I wasn’t sure whether I would write a commemorative post for the anniversary of 9/11 this year. I did, however, remember that I’d written something in an email to a friend on the first anniversary of that awful day. I’ve decided to share those reflections of the then 22-year old me. All commentary by my present self is done in bold type.
Last year on this very day, around this time (10-ish), I was home in bed (sleeping in cause school hadn’t started back and I didn’t have to be at work), only to be awakened by my then boyfriend, now roommate, with the words ” A plane crashed into the World Trade Center…and the Pentagon too.” For some reason…grogginess perhaps…it didn’t seem that serious to me at first, but I quickly woke up and thought to myself (I may have said it out loud too), “The Pentagon….this is deliberate.” I mean, the WTC crash could have been an accident, but the Pentagon? That’s an act of war.
I, in my naivete still didn’t understand the magnitude of all of this, until I started watching TV, and to my horror, one of the buildings collapsed. It was like slow motion…and all I could think of was…”all those people.” For a brief moment…one that temporarily paralysed my vocal chords and stimulated my lacrimal ducts simultaneously…I forgot that this was history happening right before my eyes.
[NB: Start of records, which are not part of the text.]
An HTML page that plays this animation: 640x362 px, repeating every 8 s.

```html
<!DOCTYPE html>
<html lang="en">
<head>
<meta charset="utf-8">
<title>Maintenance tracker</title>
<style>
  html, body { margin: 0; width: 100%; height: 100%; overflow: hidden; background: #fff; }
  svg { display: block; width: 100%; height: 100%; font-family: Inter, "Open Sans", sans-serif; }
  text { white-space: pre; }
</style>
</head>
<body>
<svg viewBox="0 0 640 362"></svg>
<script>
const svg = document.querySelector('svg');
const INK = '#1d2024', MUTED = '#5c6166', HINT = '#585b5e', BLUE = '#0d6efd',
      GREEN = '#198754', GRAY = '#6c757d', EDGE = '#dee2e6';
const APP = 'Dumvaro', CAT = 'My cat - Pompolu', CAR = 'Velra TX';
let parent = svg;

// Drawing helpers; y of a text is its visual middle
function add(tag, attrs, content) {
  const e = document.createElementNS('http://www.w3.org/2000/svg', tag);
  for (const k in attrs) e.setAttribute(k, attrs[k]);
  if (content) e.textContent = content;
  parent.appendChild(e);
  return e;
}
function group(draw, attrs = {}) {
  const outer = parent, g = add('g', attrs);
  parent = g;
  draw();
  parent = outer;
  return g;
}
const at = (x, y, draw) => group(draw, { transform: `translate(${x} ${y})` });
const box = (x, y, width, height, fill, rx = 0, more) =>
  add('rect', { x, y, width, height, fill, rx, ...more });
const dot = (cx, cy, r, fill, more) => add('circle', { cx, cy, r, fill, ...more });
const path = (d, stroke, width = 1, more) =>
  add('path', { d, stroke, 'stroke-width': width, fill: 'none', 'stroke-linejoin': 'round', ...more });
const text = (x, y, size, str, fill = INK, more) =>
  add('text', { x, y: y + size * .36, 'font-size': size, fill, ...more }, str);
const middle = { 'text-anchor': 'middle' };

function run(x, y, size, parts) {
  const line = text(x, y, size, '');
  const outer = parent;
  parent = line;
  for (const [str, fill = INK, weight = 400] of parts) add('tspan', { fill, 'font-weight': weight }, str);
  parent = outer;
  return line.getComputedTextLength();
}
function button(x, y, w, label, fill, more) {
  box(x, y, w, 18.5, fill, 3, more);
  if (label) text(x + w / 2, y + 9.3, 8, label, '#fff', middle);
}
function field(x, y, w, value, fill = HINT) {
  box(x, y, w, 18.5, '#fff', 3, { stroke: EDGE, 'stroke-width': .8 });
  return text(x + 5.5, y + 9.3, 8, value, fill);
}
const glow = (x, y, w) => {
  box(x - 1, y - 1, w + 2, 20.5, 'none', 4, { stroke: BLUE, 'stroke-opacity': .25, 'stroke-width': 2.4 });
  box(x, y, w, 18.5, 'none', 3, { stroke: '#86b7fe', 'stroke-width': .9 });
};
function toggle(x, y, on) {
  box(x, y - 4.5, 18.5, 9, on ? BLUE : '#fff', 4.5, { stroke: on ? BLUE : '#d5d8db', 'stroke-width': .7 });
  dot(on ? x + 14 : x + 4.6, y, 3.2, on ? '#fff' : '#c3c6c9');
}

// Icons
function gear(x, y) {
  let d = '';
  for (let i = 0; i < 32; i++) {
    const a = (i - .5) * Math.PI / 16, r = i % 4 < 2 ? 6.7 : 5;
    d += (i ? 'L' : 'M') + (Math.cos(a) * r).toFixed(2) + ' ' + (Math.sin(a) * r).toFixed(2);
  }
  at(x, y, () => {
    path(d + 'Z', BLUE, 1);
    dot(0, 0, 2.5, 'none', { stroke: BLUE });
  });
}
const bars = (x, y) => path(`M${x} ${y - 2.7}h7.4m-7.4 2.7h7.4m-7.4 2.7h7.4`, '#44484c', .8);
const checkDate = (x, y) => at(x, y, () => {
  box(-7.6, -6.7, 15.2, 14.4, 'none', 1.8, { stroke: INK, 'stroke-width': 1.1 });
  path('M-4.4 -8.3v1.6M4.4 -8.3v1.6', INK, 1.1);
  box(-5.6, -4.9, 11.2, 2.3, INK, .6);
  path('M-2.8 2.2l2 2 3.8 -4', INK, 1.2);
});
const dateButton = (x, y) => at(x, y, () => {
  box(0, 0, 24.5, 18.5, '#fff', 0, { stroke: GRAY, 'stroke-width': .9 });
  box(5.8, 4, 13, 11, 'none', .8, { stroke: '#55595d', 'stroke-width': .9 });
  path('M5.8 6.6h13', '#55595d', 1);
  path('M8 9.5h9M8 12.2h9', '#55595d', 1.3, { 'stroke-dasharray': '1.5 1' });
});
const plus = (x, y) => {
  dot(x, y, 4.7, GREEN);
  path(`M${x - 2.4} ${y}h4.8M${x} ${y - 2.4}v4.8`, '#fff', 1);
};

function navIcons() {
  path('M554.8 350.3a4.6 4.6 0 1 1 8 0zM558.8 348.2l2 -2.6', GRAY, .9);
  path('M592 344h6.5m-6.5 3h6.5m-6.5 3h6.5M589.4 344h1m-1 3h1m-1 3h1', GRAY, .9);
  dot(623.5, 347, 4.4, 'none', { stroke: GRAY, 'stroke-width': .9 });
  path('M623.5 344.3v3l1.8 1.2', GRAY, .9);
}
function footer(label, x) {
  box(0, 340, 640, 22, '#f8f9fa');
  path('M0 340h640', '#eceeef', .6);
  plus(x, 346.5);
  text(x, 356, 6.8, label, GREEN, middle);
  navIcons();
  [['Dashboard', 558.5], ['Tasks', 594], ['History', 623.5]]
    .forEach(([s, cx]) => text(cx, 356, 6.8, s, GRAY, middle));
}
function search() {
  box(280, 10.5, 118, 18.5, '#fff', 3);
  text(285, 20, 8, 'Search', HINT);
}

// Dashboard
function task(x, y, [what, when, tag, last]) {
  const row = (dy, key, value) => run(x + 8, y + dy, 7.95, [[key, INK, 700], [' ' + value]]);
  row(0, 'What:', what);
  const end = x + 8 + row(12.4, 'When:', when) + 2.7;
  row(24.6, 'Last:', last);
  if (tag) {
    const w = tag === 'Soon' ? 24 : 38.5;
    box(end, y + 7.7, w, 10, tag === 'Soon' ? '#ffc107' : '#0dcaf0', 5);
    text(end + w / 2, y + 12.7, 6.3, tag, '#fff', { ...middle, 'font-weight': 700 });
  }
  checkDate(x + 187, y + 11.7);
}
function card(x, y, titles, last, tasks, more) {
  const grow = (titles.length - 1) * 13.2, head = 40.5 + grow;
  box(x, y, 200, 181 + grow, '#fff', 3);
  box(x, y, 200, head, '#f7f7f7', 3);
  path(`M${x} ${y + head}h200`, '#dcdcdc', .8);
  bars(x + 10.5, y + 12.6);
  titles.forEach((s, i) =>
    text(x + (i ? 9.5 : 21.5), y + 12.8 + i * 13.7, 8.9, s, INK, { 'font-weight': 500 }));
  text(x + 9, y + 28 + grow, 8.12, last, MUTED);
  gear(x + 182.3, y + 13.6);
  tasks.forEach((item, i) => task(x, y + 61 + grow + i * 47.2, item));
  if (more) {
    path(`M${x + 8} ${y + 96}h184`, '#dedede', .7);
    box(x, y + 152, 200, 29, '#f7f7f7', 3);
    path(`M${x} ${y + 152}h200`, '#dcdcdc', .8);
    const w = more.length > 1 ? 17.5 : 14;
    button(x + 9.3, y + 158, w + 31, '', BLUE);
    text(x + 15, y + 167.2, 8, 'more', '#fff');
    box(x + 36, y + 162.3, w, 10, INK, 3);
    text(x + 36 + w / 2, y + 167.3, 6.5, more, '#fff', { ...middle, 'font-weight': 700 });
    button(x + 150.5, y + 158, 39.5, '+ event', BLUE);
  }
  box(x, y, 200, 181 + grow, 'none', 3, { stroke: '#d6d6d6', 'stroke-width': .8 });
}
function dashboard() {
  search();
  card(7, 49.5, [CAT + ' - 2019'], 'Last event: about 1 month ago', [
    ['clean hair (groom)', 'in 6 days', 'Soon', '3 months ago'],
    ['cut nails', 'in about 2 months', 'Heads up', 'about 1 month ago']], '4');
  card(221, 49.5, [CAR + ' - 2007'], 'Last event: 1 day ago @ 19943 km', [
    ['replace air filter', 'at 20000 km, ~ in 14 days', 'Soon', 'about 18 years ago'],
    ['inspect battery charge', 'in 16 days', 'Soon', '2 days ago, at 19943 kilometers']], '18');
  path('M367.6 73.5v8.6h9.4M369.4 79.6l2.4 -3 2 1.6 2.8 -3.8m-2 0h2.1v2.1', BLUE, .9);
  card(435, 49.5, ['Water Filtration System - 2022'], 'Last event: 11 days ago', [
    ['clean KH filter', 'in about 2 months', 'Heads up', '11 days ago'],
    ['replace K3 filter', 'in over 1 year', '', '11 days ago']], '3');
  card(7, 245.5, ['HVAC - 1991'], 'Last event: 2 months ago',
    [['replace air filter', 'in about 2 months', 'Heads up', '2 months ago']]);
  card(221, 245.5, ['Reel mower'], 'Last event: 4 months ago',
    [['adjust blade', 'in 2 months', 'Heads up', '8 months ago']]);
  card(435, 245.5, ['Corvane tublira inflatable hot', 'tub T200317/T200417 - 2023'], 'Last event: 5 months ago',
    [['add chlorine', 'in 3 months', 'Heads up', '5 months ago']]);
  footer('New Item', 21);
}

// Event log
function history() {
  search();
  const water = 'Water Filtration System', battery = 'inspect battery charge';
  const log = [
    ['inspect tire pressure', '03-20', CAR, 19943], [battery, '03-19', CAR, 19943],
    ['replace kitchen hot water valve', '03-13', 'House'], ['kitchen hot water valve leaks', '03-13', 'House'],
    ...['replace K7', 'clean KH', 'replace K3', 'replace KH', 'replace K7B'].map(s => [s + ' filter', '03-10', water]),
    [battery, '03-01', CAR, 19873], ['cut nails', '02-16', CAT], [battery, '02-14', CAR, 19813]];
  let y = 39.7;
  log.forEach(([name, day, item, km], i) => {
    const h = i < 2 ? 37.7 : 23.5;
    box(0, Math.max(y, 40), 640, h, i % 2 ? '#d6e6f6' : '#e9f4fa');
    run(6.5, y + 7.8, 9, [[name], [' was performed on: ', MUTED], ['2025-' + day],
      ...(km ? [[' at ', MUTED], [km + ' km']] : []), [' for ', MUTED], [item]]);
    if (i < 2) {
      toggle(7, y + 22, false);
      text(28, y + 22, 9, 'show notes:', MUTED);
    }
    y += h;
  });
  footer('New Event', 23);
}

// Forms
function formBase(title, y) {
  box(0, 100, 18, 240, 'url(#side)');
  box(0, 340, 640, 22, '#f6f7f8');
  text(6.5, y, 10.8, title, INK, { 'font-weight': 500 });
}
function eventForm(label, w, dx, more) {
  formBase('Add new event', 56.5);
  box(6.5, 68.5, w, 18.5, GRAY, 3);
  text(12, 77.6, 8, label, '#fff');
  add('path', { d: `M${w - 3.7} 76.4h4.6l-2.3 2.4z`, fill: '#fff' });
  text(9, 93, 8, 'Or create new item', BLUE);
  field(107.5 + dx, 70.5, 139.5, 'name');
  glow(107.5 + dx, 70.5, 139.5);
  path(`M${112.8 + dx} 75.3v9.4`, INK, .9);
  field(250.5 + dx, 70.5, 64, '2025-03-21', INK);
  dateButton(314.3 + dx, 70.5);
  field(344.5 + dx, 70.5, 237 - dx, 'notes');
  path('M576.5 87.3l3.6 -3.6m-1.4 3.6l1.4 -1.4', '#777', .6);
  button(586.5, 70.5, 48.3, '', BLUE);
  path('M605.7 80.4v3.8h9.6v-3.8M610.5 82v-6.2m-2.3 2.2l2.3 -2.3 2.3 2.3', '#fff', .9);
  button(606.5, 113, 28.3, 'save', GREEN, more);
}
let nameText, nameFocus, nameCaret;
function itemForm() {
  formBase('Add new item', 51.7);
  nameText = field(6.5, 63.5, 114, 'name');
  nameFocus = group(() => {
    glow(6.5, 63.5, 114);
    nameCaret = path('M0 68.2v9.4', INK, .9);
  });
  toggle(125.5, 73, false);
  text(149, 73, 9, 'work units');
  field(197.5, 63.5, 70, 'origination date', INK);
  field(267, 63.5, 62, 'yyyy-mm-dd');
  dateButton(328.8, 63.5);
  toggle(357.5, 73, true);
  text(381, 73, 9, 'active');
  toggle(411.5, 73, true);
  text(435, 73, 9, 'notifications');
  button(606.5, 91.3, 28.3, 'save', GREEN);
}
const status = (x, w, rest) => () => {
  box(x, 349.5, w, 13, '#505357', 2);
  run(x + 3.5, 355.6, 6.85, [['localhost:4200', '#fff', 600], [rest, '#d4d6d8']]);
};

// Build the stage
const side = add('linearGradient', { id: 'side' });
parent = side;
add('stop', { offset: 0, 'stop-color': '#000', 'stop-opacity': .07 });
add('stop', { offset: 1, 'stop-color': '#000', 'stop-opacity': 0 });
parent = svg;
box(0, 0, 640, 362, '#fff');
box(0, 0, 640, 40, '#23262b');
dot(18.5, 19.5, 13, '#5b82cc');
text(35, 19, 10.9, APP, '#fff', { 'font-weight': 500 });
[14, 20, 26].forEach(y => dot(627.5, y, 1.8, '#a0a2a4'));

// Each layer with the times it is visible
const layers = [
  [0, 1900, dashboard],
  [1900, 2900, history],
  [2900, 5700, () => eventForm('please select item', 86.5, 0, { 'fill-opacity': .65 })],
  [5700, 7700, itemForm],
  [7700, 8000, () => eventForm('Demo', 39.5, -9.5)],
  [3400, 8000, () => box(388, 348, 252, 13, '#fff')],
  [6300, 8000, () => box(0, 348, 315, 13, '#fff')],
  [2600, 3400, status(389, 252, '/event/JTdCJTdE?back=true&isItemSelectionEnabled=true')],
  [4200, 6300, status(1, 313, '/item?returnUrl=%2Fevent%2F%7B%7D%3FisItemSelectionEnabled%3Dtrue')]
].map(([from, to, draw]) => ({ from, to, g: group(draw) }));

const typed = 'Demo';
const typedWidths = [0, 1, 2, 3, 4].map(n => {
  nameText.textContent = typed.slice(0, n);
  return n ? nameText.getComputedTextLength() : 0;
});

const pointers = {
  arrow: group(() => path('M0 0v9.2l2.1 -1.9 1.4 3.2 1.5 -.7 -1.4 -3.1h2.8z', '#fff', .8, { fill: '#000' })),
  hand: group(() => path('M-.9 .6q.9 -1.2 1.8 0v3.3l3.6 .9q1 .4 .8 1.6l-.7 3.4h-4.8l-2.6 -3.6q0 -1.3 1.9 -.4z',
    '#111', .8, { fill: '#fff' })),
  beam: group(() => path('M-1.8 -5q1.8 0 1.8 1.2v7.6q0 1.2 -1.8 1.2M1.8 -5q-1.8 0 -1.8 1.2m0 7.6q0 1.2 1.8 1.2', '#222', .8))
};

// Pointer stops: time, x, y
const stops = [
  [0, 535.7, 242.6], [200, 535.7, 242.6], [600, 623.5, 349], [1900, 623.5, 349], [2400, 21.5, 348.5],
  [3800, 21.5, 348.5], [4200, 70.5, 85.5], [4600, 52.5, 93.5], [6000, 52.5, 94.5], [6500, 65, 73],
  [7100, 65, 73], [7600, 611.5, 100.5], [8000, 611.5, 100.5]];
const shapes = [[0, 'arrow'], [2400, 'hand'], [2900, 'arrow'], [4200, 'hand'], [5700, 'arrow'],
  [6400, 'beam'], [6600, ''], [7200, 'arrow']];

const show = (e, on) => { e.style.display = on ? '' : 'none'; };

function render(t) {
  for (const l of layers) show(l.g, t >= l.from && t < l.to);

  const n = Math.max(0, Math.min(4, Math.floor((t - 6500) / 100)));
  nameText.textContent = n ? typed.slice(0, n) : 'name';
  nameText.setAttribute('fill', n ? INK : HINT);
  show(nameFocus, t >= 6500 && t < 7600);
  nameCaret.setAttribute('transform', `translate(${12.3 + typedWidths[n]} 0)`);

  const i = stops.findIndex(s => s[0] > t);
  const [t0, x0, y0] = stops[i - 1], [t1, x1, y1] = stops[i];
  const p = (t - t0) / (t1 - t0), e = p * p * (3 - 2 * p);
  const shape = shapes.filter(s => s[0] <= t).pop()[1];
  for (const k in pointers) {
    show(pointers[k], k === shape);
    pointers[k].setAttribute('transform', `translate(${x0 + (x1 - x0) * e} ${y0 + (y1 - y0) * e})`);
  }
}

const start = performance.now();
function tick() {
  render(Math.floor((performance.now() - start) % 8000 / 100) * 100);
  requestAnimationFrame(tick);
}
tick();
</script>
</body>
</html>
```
I only knew shock and sudden sadness and merciful compassion. Yet, I thought the worst was over…only to have the same feeling return repeatedly throughout the day as more lives were lost, and families were shattered.
Somehow, it only occurred to me later in the afternoon, that I had family right there in NY, some of them possibly employed in the vicinity of the WTCs. It was also then that a hint of personal panic set in, but it was luckily never given the chance to fully blossom. You see, by the grace of fate, or God, or luck or whatever, it was my aunt’s day off (she worked near there), my cousin had gotten a transfer to New Jersey (she used to work next to the WTCs), and my sister never got the chance to go to downtown Manhattan like she had been planning. Only my cousin’s boyfriend wasn’t so lucky…he was a fireman, one of the first on the scene…I heard he didn’t make it out. Funny how I had been in NY that summer for my other cousin’s wedding…I don’t think he [my cousin’s boyfriend] had been there, but if he had, I never got to meet him…what if I had? It’s an eerie thought.
I’ve always said I wasn’t American…and I still say that, but funny how trivial that distinction can seem on a day like that. A year later, I go on with my life, my own little trials and tribulations, and I scoff when I hear words like “war on terrorism” and “homeland security”…all buzzwords…but then I see a story on the news or in the newspaper and I remember what I thought had faded….not the day itself…not the horror or the sadness…but that gut wrenching “this is for real” heartbreak. I didn’t expect to feel like this today…and it’s a bit of a challenge to sound cheerful as I answer the phone [at my then job] while I write this. So here’s my little contribution to the memory of that piece of history I can say I lived, like the generation of Pearl Harbor, or the Titanic, or some other event I took for granted.